● EXERCISE REQUIREMENTS
What is needed is an exact copy of the records, with the images left out.

_____

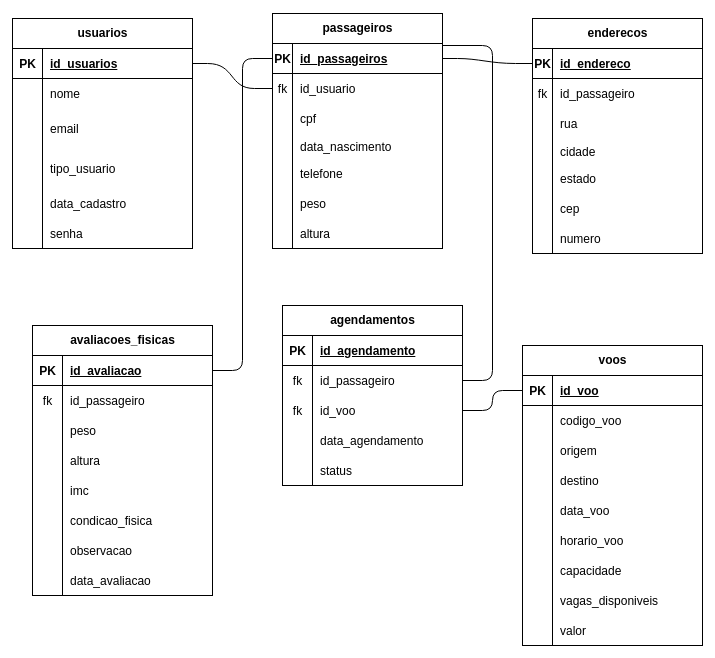
<!DOCTYPE html>
<html lang="pt">
<head>
<meta charset="utf-8">
<title>Diagrama entidade-relacionamento</title>
<style>
:root { --line: #000; --text: #000; --paper: #fff; }
* { box-sizing: border-box; margin: 0; padding: 0; }
body { width: 715px; height: 658px; overflow: hidden; background: var(--paper); }
.diagram { position: relative; width: 715px; height: 658px; overflow: hidden; color: var(--text); font: 12px/14px "Liberation Sans", Arial, sans-serif; }
.connectors { position: absolute; left: 0; top: 0; fill: none; stroke: var(--line); stroke-width: 1; }
.entity { --key: 30px; position: absolute; width: 181px; border: 1px solid var(--line); border-bottom: 0; background: var(--paper); }
.entity h2 { height: 30px; padding-top: 7px; border-bottom: 1px solid var(--line); font-size: 12px; line-height: 14px; text-align: center; }
.entity li { display: grid; grid-template-columns: var(--key) 1fr; height: 30px; list-style: none; }
.entity li.primary { border-bottom: 1px solid var(--line); font-weight: bold; }
.entity li:last-child { border-bottom: 1px solid var(--line); }
.entity li.short { height: 25px; }
.entity li.tall { height: 40px; }
.key, .field { display: flex; align-items: center; white-space: nowrap; }
.key { justify-content: center; border-right: 1px solid var(--line); }
.field { padding-left: 7px; }
.primary .field { text-decoration: underline; }
.narrow { --key: 20px; width: 171px; }
#usuarios { left: 12px; top: 18px; }
#passageiros { left: 272px; top: 13px; }
#enderecos { left: 532px; top: 18px; }
#avaliacoes { left: 32px; top: 325px; }
#agendamentos { left: 282px; top: 305px; }
#voos { left: 522px; top: 345px; }
</style>
</head>
<body>
<main class="diagram">
  <svg class="connectors" width="715" height="658" viewBox="0 0 715 658" aria-hidden="true">
    <g transform="translate(.5 .5)">
      <path d="M192 63H207C235 63 228 88 254 88H272"/>
      <path d="M442 58H457C478 58 490 63 515 63H532"/>
      <path d="M442 45H482Q492 45 492 55V370Q492 380 482 380H462"/>
      <path d="M272 58H252Q242 58 242 68V360Q242 370 232 370H212"/>
      <path d="M462 410H482Q492 410 492 400Q492 390 502 390H522"/>
    </g>
  </svg>

  <section class="entity" id="usuarios">
    <h2>usuarios</h2>
    <ul>
      <li class="primary"><span class="key">PK</span><span class="field">id_usuarios</span></li>
      <li><span class="key"></span><span class="field">nome</span></li>
      <li class="tall"><span class="key"></span><span class="field">email</span></li>
      <li class="tall"><span class="key"></span><span class="field">tipo_usuario</span></li>
      <li><span class="key"></span><span class="field">data_cadastro</span></li>
      <li><span class="key"></span><span class="field">senha</span></li>
    </ul>
  </section>

  <section class="entity narrow" id="passageiros">
    <h2>passageiros</h2>
    <ul>
      <li class="primary"><span class="key">PK</span><span class="field">id_passageiros</span></li>
      <li><span class="key">fk</span><span class="field">id_usuario</span></li>
      <li><span class="key"></span><span class="field">cpf</span></li>
      <li class="short"><span class="key"></span><span class="field">data_nascimento</span></li>
      <li><span class="key"></span><span class="field">telefone</span></li>
      <li><span class="key"></span><span class="field">peso</span></li>
      <li><span class="key"></span><span class="field">altura</span></li>
    </ul>
  </section>

  <section class="entity narrow" id="enderecos">
    <h2>enderecos</h2>
    <ul>
      <li class="primary"><span class="key">PK</span><span class="field">id_endereco</span></li>
      <li><span class="key">fk</span><span class="field">id_passageiro</span></li>
      <li><span class="key"></span><span class="field">rua</span></li>
      <li class="short"><span class="key"></span><span class="field">cidade</span></li>
      <li><span class="key"></span><span class="field">estado</span></li>
      <li><span class="key"></span><span class="field">cep</span></li>
      <li><span class="key"></span><span class="field">numero</span></li>
    </ul>
  </section>

  <section class="entity" id="avaliacoes">
    <h2>avaliacoes_fisicas</h2>
    <ul>
      <li class="primary"><span class="key">PK</span><span class="field">id_avaliacao</span></li>
      <li><span class="key">fk</span><span class="field">id_passageiro</span></li>
      <li><span class="key"></span><span class="field">peso</span></li>
      <li><span class="key"></span><span class="field">altura</span></li>
      <li><span class="key"></span><span class="field">imc</span></li>
      <li><span class="key"></span><span class="field">condicao_fisica</span></li>
      <li><span class="key"></span><span class="field">observacao</span></li>
      <li><span class="key"></span><span class="field">data_avaliacao</span></li>
    </ul>
  </section>

  <section class="entity" id="agendamentos">
    <h2>agendamentos</h2>
    <ul>
      <li class="primary"><span class="key">PK</span><span class="field">id_agendamento</span></li>
      <li><span class="key">fk</span><span class="field">id_passageiro</span></li>
      <li><span class="key">fk</span><span class="field">id_voo</span></li>
      <li><span class="key"></span><span class="field">data_agendamento</span></li>
      <li><span class="key"></span><span class="field">status</span></li>
    </ul>
  </section>

  <section class="entity" id="voos">
    <h2>voos</h2>
    <ul>
      <li class="primary"><span class="key">PK</span><span class="field">id_voo</span></li>
      <li><span class="key"></span><span class="field">codigo_voo</span></li>
      <li><span class="key"></span><span class="field">origem</span></li>
      <li><span class="key"></span><span class="field">destino</span></li>
      <li><span class="key"></span><span class="field">data_voo</span></li>
      <li><span class="key"></span><span class="field">horario_voo</span></li>
      <li><span class="key"></span><span class="field">capacidade</span></li>
      <li><span class="key"></span><span class="field">vagas_disponiveis</span></li>
      <li><span class="key"></span><span class="field">valor</span></li>
    </ul>
  </section>
</main>
</body>
</html>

_____

● ANSWER BOX
<!DOCTYPE html>
<html lang="pt">
<head>
<meta charset="utf-8">
<title>Diagrama entidade-relacionamento</title>
<style>
:root { --line: #000; --text: #000; --paper: #fff; }
* { box-sizing: border-box; margin: 0; padding: 0; }
body { width: 715px; height: 658px; overflow: hidden; background: var(--paper); }
.diagram { position: relative; width: 715px; height: 658px; overflow: hidden; color: var(--text); font: 12px/14px "Liberation Sans", Arial, sans-serif; }
.connectors { position: absolute; left: 0; top: 0; fill: none; stroke: var(--line); stroke-width: 1; }
.entity { --key: 30px; position: absolute; width: 181px; border: 1px solid var(--line); border-bottom: 0; background: var(--paper); }
.entity h2 { height: 30px; padding-top: 7px; border-bottom: 1px solid var(--line); font-size: 12px; line-height: 14px; text-align: center; }
.entity li { display: grid; grid-template-columns: var(--key) 1fr; height: 30px; list-style: none; }
.entity li.primary { border-bottom: 1px solid var(--line); font-weight: bold; }
.entity li:last-child { border-bottom: 1px solid var(--line); }
.entity li.short { height: 25px; }
.entity li.tall { height: 40px; }
.key, .field { display: flex; align-items: center; white-space: nowrap; }
.key { justify-content: center; border-right: 1px solid var(--line); }
.field { padding-left: 7px; }
.primary .field { text-decoration: underline; }
.narrow { --key: 20px; width: 171px; }
#usuarios { left: 12px; top: 18px; }
#passageiros { left: 272px; top: 13px; }
#enderecos { left: 532px; top: 18px; }
#avaliacoes { left: 32px; top: 325px; }
#agendamentos { left: 282px; top: 305px; }
#voos { left: 522px; top: 345px; }
</style>
</head>
<body>
<main class="diagram">
  <svg class="connectors" width="715" height="658" viewBox="0 0 715 658" aria-hidden="true">
    <g transform="translate(.5 .5)">
      <path d="M192 63H207C235 63 228 88 254 88H272"/>
      <path d="M442 58H457C478 58 490 63 515 63H532"/>
      <path d="M442 45H482Q492 45 492 55V370Q492 380 482 380H462"/>
      <path d="M272 58H252Q242 58 242 68V360Q242 370 232 370H212"/>
      <path d="M462 410H482Q492 410 492 400Q492 390 502 390H522"/>
    </g>
  </svg>

  <section class="entity" id="usuarios">
    <h2>usuarios</h2>
    <ul>
      <li class="primary"><span class="key">PK</span><span class="field">id_usuarios</span></li>
      <li><span class="key"></span><span class="field">nome</span></li>
      <li class="tall"><span class="key"></span><span class="field">email</span></li>
      <li class="tall"><span class="key"></span><span class="field">tipo_usuario</span></li>
      <li><span class="key"></span><span class="field">data_cadastro</span></li>
      <li><span class="key"></span><span class="field">senha</span></li>
    </ul>
  </section>

  <section class="entity narrow" id="passageiros">
    <h2>passageiros</h2>
    <ul>
      <li class="primary"><span class="key">PK</span><span class="field">id_passageiros</span></li>
      <li><span class="key">fk</span><span class="field">id_usuario</span></li>
      <li><span class="key"></span><span class="field">cpf</span></li>
      <li class="short"><span class="key"></span><span class="field">data_nascimento</span></li>
      <li><span class="key"></span><span class="field">telefone</span></li>
      <li><span class="key"></span><span class="field">peso</span></li>
      <li><span class="key"></span><span class="field">altura</span></li>
    </ul>
  </section>

  <section class="entity narrow" id="enderecos">
    <h2>enderecos</h2>
    <ul>
      <li class="primary"><span class="key">PK</span><span class="field">id_endereco</span></li>
      <li><span class="key">fk</span><span class="field">id_passageiro</span></li>
      <li><span class="key"></span><span class="field">rua</span></li>
      <li class="short"><span class="key"></span><span class="field">cidade</span></li>
      <li><span class="key"></span><span class="field">estado</span></li>
      <li><span class="key"></span><span class="field">cep</span></li>
      <li><span class="key"></span><span class="field">numero</span></li>
    </ul>
  </section>

  <section class="entity" id="avaliacoes">
    <h2>avaliacoes_fisicas</h2>
    <ul>
      <li class="primary"><span class="key">PK</span><span class="field">id_avaliacao</span></li>
      <li><span class="key">fk</span><span class="field">id_passageiro</span></li>
      <li><span class="key"></span><span class="field">peso</span></li>
      <li><span class="key"></span><span class="field">altura</span></li>
      <li><span class="key"></span><span class="field">imc</span></li>
      <li><span class="key"></span><span class="field">condicao_fisica</span></li>
      <li><span class="key"></span><span class="field">observacao</span></li>
      <li><span class="key"></span><span class="field">data_avaliacao</span></li>
    </ul>
  </section>

  <section class="entity" id="agendamentos">
    <h2>agendamentos</h2>
    <ul>
      <li class="primary"><span class="key">PK</span><span class="field">id_agendamento</span></li>
      <li><span class="key">fk</span><span class="field">id_passageiro</span></li>
      <li><span class="key">fk</span><span class="field">id_voo</span></li>
      <li><span class="key"></span><span class="field">data_agendamento</span></li>
      <li><span class="key"></span><span class="field">status</span></li>
    </ul>
  </section>

  <section class="entity" id="voos">
    <h2>voos</h2>
    <ul>
      <li class="primary"><span class="key">PK</span><span class="field">id_voo</span></li>
      <li><span class="key"></span><span class="field">codigo_voo</span></li>
      <li><span class="key"></span><span class="field">origem</span></li>
      <li><span class="key"></span><span class="field">destino</span></li>
      <li><span class="key"></span><span class="field">data_voo</span></li>
      <li><span class="key"></span><span class="field">horario_voo</span></li>
      <li><span class="key"></span><span class="field">capacidade</span></li>
      <li><span class="key"></span><span class="field">vagas_disponiveis</span></li>
      <li><span class="key"></span><span class="field">valor</span></li>
    </ul>
  </section>
</main>
</body>
</html>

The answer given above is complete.